• _Problem_
The lines to copy are those holding the string "cell" in the entries below.

• _Dataset records_
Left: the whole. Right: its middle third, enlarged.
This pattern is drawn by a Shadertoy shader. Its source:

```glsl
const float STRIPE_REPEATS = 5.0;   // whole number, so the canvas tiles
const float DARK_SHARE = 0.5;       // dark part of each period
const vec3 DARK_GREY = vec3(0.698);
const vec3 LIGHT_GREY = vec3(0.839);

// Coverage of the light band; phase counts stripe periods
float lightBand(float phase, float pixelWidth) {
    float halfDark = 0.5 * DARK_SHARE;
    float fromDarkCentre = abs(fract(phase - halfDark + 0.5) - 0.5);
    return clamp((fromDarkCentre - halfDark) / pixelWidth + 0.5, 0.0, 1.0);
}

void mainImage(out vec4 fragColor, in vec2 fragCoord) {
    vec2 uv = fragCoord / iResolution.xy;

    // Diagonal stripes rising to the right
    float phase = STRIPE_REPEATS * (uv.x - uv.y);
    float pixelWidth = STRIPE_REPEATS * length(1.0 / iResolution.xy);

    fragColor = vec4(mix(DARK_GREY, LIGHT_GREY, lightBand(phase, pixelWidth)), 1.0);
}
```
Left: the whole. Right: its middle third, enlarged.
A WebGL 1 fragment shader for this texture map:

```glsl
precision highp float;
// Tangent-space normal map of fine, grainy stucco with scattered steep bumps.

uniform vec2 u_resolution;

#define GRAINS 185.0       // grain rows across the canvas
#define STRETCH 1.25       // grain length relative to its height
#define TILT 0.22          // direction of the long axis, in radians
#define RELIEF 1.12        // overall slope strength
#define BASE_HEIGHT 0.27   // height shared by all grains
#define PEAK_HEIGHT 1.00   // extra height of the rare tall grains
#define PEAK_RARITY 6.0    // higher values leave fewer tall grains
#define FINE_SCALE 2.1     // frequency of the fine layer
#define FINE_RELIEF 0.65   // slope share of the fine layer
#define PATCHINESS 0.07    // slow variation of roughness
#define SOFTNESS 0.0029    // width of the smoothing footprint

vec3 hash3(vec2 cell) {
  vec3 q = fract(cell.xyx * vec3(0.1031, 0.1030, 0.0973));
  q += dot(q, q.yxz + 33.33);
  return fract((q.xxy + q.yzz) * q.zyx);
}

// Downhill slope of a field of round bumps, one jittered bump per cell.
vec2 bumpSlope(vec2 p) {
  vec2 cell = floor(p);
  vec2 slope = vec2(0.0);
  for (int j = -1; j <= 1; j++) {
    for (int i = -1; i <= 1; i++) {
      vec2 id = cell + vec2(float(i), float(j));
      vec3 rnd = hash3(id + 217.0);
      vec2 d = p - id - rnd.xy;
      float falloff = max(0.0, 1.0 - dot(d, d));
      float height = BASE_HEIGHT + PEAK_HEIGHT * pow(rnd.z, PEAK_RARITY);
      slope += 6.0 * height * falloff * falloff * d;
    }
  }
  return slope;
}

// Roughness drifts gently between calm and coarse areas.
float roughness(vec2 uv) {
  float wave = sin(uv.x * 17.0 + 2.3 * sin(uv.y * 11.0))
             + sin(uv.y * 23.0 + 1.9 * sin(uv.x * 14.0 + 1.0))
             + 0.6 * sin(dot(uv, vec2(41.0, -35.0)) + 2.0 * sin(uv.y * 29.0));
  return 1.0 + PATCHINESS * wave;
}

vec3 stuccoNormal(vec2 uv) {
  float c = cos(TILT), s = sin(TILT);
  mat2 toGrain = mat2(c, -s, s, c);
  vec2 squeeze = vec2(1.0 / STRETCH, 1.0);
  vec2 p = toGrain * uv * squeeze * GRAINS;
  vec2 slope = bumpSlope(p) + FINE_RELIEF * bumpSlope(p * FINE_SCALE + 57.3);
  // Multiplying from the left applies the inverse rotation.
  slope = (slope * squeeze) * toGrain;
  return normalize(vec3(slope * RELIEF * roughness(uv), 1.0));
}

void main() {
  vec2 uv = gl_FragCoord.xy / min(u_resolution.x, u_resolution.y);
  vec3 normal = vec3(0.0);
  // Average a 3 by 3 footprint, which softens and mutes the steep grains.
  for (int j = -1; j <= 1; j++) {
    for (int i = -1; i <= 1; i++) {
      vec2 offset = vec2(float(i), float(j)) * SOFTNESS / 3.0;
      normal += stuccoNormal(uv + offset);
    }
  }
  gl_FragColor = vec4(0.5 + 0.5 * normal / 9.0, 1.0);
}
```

• _Problem solution_
vec3 hash3(vec2 cell) {
  vec3 q = fract(cell.xyx * vec3(0.1031, 0.1030, 0.0973));
// Downhill slope of a field of round bumps, one jittered bump per cell.
  vec2 cell = floor(p);
      vec2 id = cell + vec2(float(i), float(j));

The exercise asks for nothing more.